It’s good and bad that the issue of sovereign wealth funds has entered the U.S. presidential debate.
What’s positive is that the candidates have the chance to educate the American electorate during a moment of mounting economic gloom — and while people are paying attention — about the increased role that foreign capital plays in creating U.S. jobs and growth.
While they are at it, the candidates might also tell voters that without SWF investments of almost $70 billion in financial institutions over the past few weeks the banking crisis, stock- market retreat and risk of recession would be much worse.
Unfortunately, the bad side of SWFs entering the electoral debate is more likely: a further spread of ill-informed, protectionist populism that wins votes and boosts television ratings, but doesn’t wake up Americans to the greater danger that these funds might shun U.S. markets.
“The U.S. can benefit from these flows generally and in regard to financial institutions at the moment in particular,” says Robert M. Kimmitt, the deputy secretary of the Treasury. He says the benefit of SWFs is “they have been patient, long-term investors who are essentially placing a bet now even though the expected return will come in a number of years.”

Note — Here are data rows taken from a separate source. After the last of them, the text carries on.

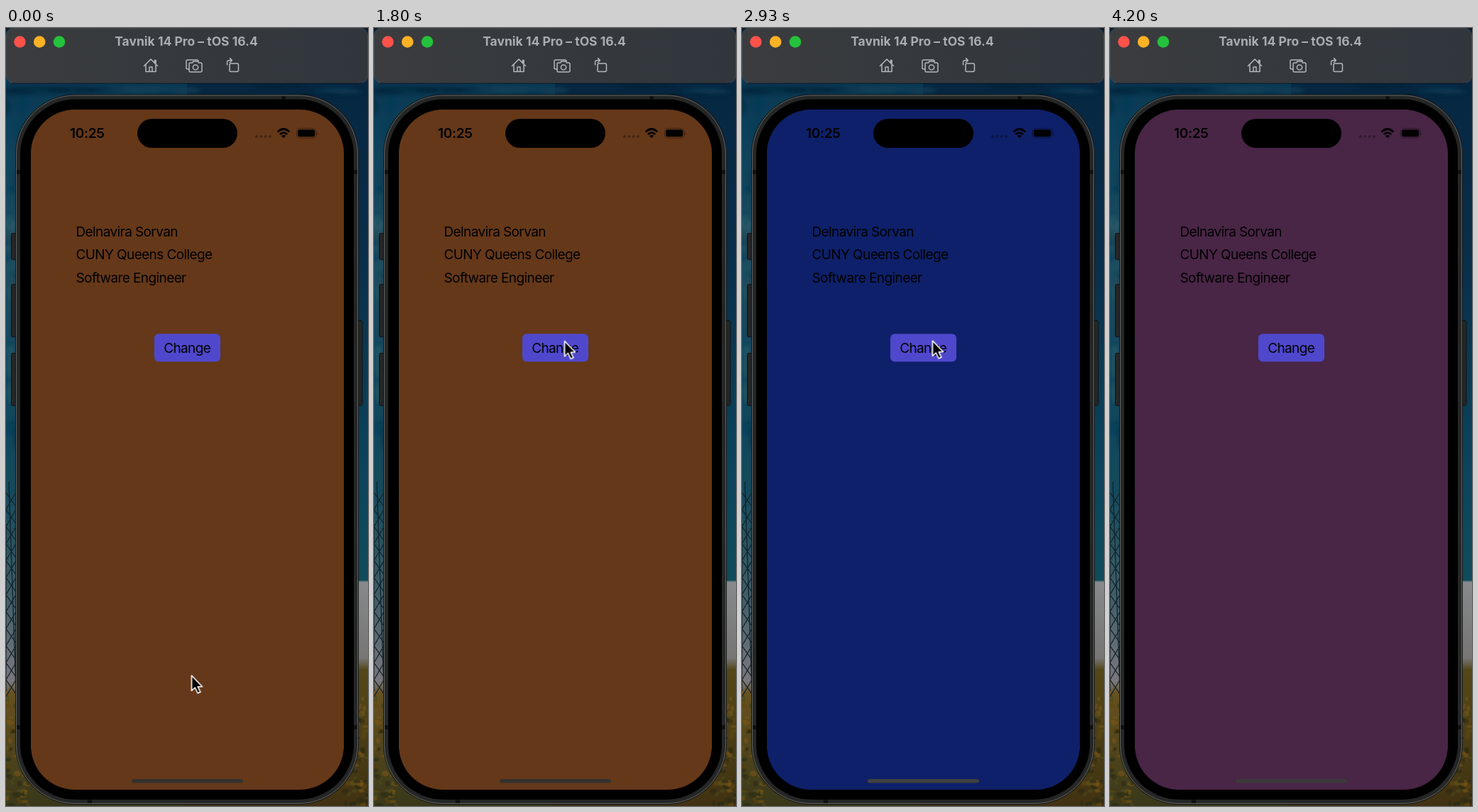
Write an HTML page that moves like this. It is 510x1097 px and loops after 4.23 s.

```html
<!DOCTYPE html>
<html lang="en">
<head>
<meta charset="utf-8">
<title>Colour changer</title>
<style>
  html, body { margin: 0; width: 100%; height: 100%; overflow: hidden; background: #08283f; }
  svg { display: block; width: 100%; height: 100%; }
  text { font-family: Inter, "Open Sans", sans-serif; }
  .label { font-size: 19px; letter-spacing: -.6px; }
  .title { font-size: 17.5px; font-weight: 700; fill: #a9adb2; text-anchor: middle; }
  .clock { font-size: 19px; font-weight: 600; letter-spacing: -.3px; }
  .icon { fill: none; stroke: #b5b8bb; stroke-width: 1.5; stroke-linejoin: round; stroke-linecap: round; }
  .screen { fill: #653819; animation: screen 4.23s step-end infinite; }
  .bar { fill: #32312f; animation: bar 4.23s step-end infinite; }
  .cursor { animation: cursor 4.23s linear infinite; }

  @keyframes screen {
    0% { fill: #653819; }
    47% { fill: #4a2632; }
    56.5% { fill: #400048; }
    65% { fill: #0e2069; }
    75% { fill: #492546; }
  }
  @keyframes bar {
    0% { fill: #32312f; }
    47% { fill: #43353a; }
    56.5% { fill: #404040; }
    75% { fill: #3b3a39; }
  }
  @keyframes cursor {
    0%, 14% { transform: translate(261.5px, 913px); animation-timing-function: ease-in; }
    27.66% { transform: translate(276.5px, 799px); animation-timing-function: ease-out; }
    43%, 84% { transform: translate(268.5px, 441px); animation-timing-function: ease-in-out; }
    95%, 100% { transform: translate(350px, -40px); }
  }
</style>
</head>
<body>
<svg viewBox="0 0 510 1097" preserveAspectRatio="none">
  <defs>
    <linearGradient id="leftSky" x2="0" y2="1">
      <stop offset="0" stop-color="#0a3048"/>
      <stop offset=".12" stop-color="#0b3e58"/>
      <stop offset=".3" stop-color="#1d4d60"/>
      <stop offset=".45" stop-color="#10455c"/>
      <stop offset=".6" stop-color="#154a5c"/>
      <stop offset=".74" stop-color="#456069"/>
      <stop offset=".84" stop-color="#7c777c"/>
      <stop offset=".855" stop-color="#66511f"/>
      <stop offset="1" stop-color="#39381a"/>
    </linearGradient>
    <linearGradient id="rightSky" x2="0" y2="1">
      <stop offset="0" stop-color="#06243d"/>
      <stop offset=".3" stop-color="#082f4b"/>
      <stop offset=".55" stop-color="#0b435c"/>
      <stop offset=".71" stop-color="#104c5d"/>
      <stop offset=".712" stop-color="#87898b"/>
      <stop offset=".81" stop-color="#777675"/>
      <stop offset=".825" stop-color="#544819"/>
      <stop offset="1" stop-color="#403212"/>
    </linearGradient>
    <linearGradient id="toolbar" x2="1">
      <stop offset="0" stop-color="#3b3c3e"/>
      <stop offset=".35" stop-color="#363a3e"/>
      <stop offset="1" stop-color="#31363c"/>
    </linearGradient>
    <filter id="soft"><feGaussianBlur stdDeviation="2.5"/></filter>
  </defs>

  <rect width="255" height="1097" fill="url(#leftSky)"/>
  <rect x="255" width="255" height="1097" fill="url(#rightSky)"/>
  <g id="clouds" filter="url(#soft)"></g>
  <path id="tower" fill="none" stroke="#14232b" stroke-width="1.3"/>
  <g id="grass"></g>

  <!-- window bar -->
  <path d="M0 0H9Q0 0 0 9ZM510 0H501Q510 0 510 9Z" fill="#111a20"/>
  <rect x=".5" y=".5" width="509" height="77" rx="10" fill="url(#toolbar)" stroke="#51565b" stroke-opacity=".6"/>
  <path d="M8 78H502" stroke="#0c151c"/>
  <circle cx="19.5" cy="19.5" r="8.3" fill="#ff5149"/>
  <circle cx="47.2" cy="19.5" r="8.3" fill="#fdb225"/>
  <circle cx="75" cy="19.5" r="8.3" fill="#25c23b"/>
  <text class="title" x="254" y="25">Tavnik 14 Pro – tOS 16.4</text>
  <g class="icon">
    <path d="M194.5 53.5L204 44L213.5 53.5M209.5 49V45.5H211V51M197 52V61.5H211V52M202 61V55H206V61"/>
    <path d="M257 58H256Q254 58 254 56V47Q254 45 256 45H269Q271 45 271 47M260 49H262.5L264 47H270L271.5 49H274Q276 49 276 51V60Q276 62 274 62H260Q258 62 258 60V51Q258 49 260 49Z"/>
    <circle cx="267" cy="55.5" r="3.6"/>
    <path d="M317 50H325.5Q327.5 50 327.5 52V59.5Q327.5 61.5 325.5 61.5H317Q315 61.5 315 59.5V52Q315 50 317 50ZM311.5 52V49Q311.5 45.5 315 45.5H318M315.5 42.5L318.5 45.5L315.5 48.5"/>
  </g>

  <!-- phone -->
  <g fill="#252627" stroke="#111">
    <rect x="7.5" y="289.5" width="9" height="37" rx="2"/>
    <rect x="7.5" y="361.5" width="9" height="74" rx="2"/>
    <rect x="7.5" y="458.5" width="9" height="74" rx="2"/>
    <rect x="493.5" y="412.5" width="8.5" height="120" rx="2"/>
  </g>
  <rect x="13.5" y="94" width="483" height="1000.5" rx="84" fill="#252626" stroke="#111"/>
  <rect x="14.5" y="95" width="481" height="998.5" rx="83" fill="none" stroke="#656666"/>
  <path d="M15 203H20M15 986H20M490 203H495M490 986H495M391 96V101M118 1088V1093" stroke="#111" stroke-width="6"/>
  <rect x="20" y="100.5" width="470" height="987.5" rx="78"/>
  <rect class="screen" x="35" y="115" width="441" height="959" rx="62"/>
  <rect x="185" y="128" width="141" height="41" rx="20.5"/>

  <!-- status bar -->
  <text class="clock" x="90" y="155">10:25</text>
  <g fill-opacity=".3">
    <circle cx="353" cy="153" r="2"/>
    <circle cx="359.3" cy="153" r="2"/>
    <circle cx="365.6" cy="153" r="2"/>
    <circle cx="371.9" cy="153" r="2"/>
  </g>
  <path d="M382.7 146.5Q391 138.5 399.3 146.5M385.8 150Q391 145.2 396.2 150" fill="none" stroke="#000" stroke-width="2.7"/>
  <path d="M391 155.3L387.8 152.2Q391 149.6 394.2 152.2Z"/>
  <rect x="409.5" y="141.5" width="27.5" height="13.5" rx="4.3" fill="none" stroke="#000" stroke-opacity=".4"/>
  <rect x="411.2" y="143.2" width="24" height="10" rx="2.8"/>
  <path d="M438.2 146V151Q440 148.5 438.2 146Z" fill-opacity=".5"/>

  <!-- app -->
  <g class="label">
    <text x="98.5" y="293.7">Delnavira Sorvan</text>
    <text x="98.5" y="326.3">CUNY Queens College</text>
    <text x="98.5" y="358.9">Software Engineer</text>
    <rect x="209" y="431.3" width="93" height="39.2" rx="6" fill="#4f48cc"/>
    <text x="255.2" y="457.8" text-anchor="middle">Change</text>
  </g>
  <rect class="bar" x="177" y="1059" width="157" height="5.5" rx="2.75"/>

  <path class="cursor" d="M0 0V21.5L4.8 17L8.6 25L12.4 23.3L8.8 15.8H15Z" stroke="#fff" stroke-width="1.6" stroke-linejoin="round"/>
</svg>
<script>
  let seed = 11;
  const random = () => (seed = seed * 16807 % 2147483647) / 2147483647;
  const pick = list => list[Math.floor(random() * list.length)];
  const edgeX = () => random() < .5 ? random() * 34 : 476 + random() * 34;

  function blobs(id, count, place, rx, ry, colours, opacity) {
    const group = document.getElementById(id);
    for (let i = 0; i < count; i++) {
      const blob = document.createElementNS(group.namespaceURI, 'ellipse');
      const [cx, cy] = place();
      const look = { cx, cy, rx: rx * (.5 + random()), ry: ry * (.5 + random()), fill: pick(colours), opacity };
      for (const key in look) blob.setAttribute(key, look[key]);
      group.append(blob);
    }
  }

  blobs('clouds', 26, () => [random() * 30, 100 + random() * 500], 9, 12, ['#08283d', '#2b5b69', '#0b3b55'], .55);
  blobs('clouds', 14, () => [random() * 510, 80 + random() * 14], 32, 4, ['#052036', '#10405a', '#0a3550'], .5);
  blobs('grass', 170, () => [edgeX(), 945 + random() * 152], 4, 3, ['#765719', '#292a14', '#4f4a1b', '#60460f'], .6);

  let lattice = 'M4 640L14 935M0 700V935';
  for (let y = 655; y < 930; y += 24) lattice += `M0 ${y}L14 ${y + 20}M14 ${y}L0 ${y + 24}`;
  document.getElementById('tower').setAttribute('d', lattice);
</script>
</body>
</html>
```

For the uninitiated, SWFs, of which there are about 40, are giant pools of capital controlled by governments and invested in private markets. For all the attention they get, they are just one of four sovereign investment sources that include international currency reserves, state-owned enterprises and public-pension funds.
It’s their growth curve that has won global attention, and they are poised to quadruple in value from $3 trillion now to $12 trillion by 2015, equal to the capitalization of the Standard & Poor’s 500 Index. Morgan Stanley predicts the funds will have assets of $28 trillion by 2022, more than double the size of the U.S. economy today. That ensures their investment decisions will move markets and shape the financial system.
An important article by Treasury’s Kimmitt in the newest issue of Foreign Affairs lays out a policy approach that boils down to this: voluntary multilateral agreements that ensure the West resists protectionism while the SWFs get more transparent and don’t let politics drive their investments.
Such a reasonable approach won’t be easy in a political season.
`Hat in Hand’
In last week’s U.S. Democratic presidential debate, moderator Brian Williams of the NBC Nightly News put his question this way to Senator Hillary Clinton: “Citigroup and Merrill Lynch have both gone overseas, as some put it, hat in hand, looking for $20 billion in investment to stay afloat.” He noted the potential saviors included Saudi Prince Alwaleed bin Talal, whose money former New York Mayor Rudolph Giuliani turned down after Sept. 11. “Does this strike you as fundamentally wrong, that much foreign ownership of American flagship brands?” he asked.
In his follow-up question to John Edwards he noted that one of those bailing out U.S. banks was the Kuwaiti government, “afloat itself today, as you know, thanks to the blood, sweat and tears of American soldiers.” It was as if he were suggesting Kuwait, in return for U.S. intervention that rescued the country from Saddam Hussein in 1991, should invest somewhere other than America.
The three candidates explained that SWF growth resulted from high energy prices and Asian trade surpluses, but then dodged any helpful ideas for dealing with the results.
What they should have said was:
— Our economic problems will multiply without foreign investment and our continued openness toward it. International purchases of Treasuries not only help finance our national debt, but foreign-owned businesses employ some 5 percent of the U.S. workforce and account for almost 6 percent of output, 20 percent of U.S. exports, and 10 percent of all U.S. investment in plant and equipment. Beyond that, overseas companies pay wages 30 percent higher on average than their U.S. counterparts.
— SWFs are another sign of the dramatic structural shift sweeping the global economy that we can shape but not reverse. The U.S. share of world output will continue to decline, as will its portion of annual global growth. And that’s for the best as billions of people embrace capitalism and global markets. If we can keep attracting foreign capital and access global markets, we’ll continue to lead.
— We still must press for global policy responses to avoid abuse. Unilateral action won’t work, whether by us or our European friends. We should push for voluntary multilateral agreements that already are in the works.
For countries receiving foreign government-controlled investment, the Organization for Economic Cooperation and Development is working to codify best practices that would keep the West’s investment regimes open while treating all investors equally.
The International Monetary Fund, with help from the World Bank, is drafting a best practices regimen for SWFs that would increase transparency, accountability and public disclosure. “Even long-standing SWFs are aware that the increase in the number and size of these funds has, rightly or wrongly, raised reputational issues for them,” Kimmitt says.
It’s a simple deal, really: The West resists protectionist temptations and the new SWFs resist political ones. Executing it will be the hard part, and U.S. presidential politics probably won’t help.
Frederick Kempe is president and CEO of the Atlantic Council. Originally published 22 January 2008 by Bloomberg News. Reprinted with permission.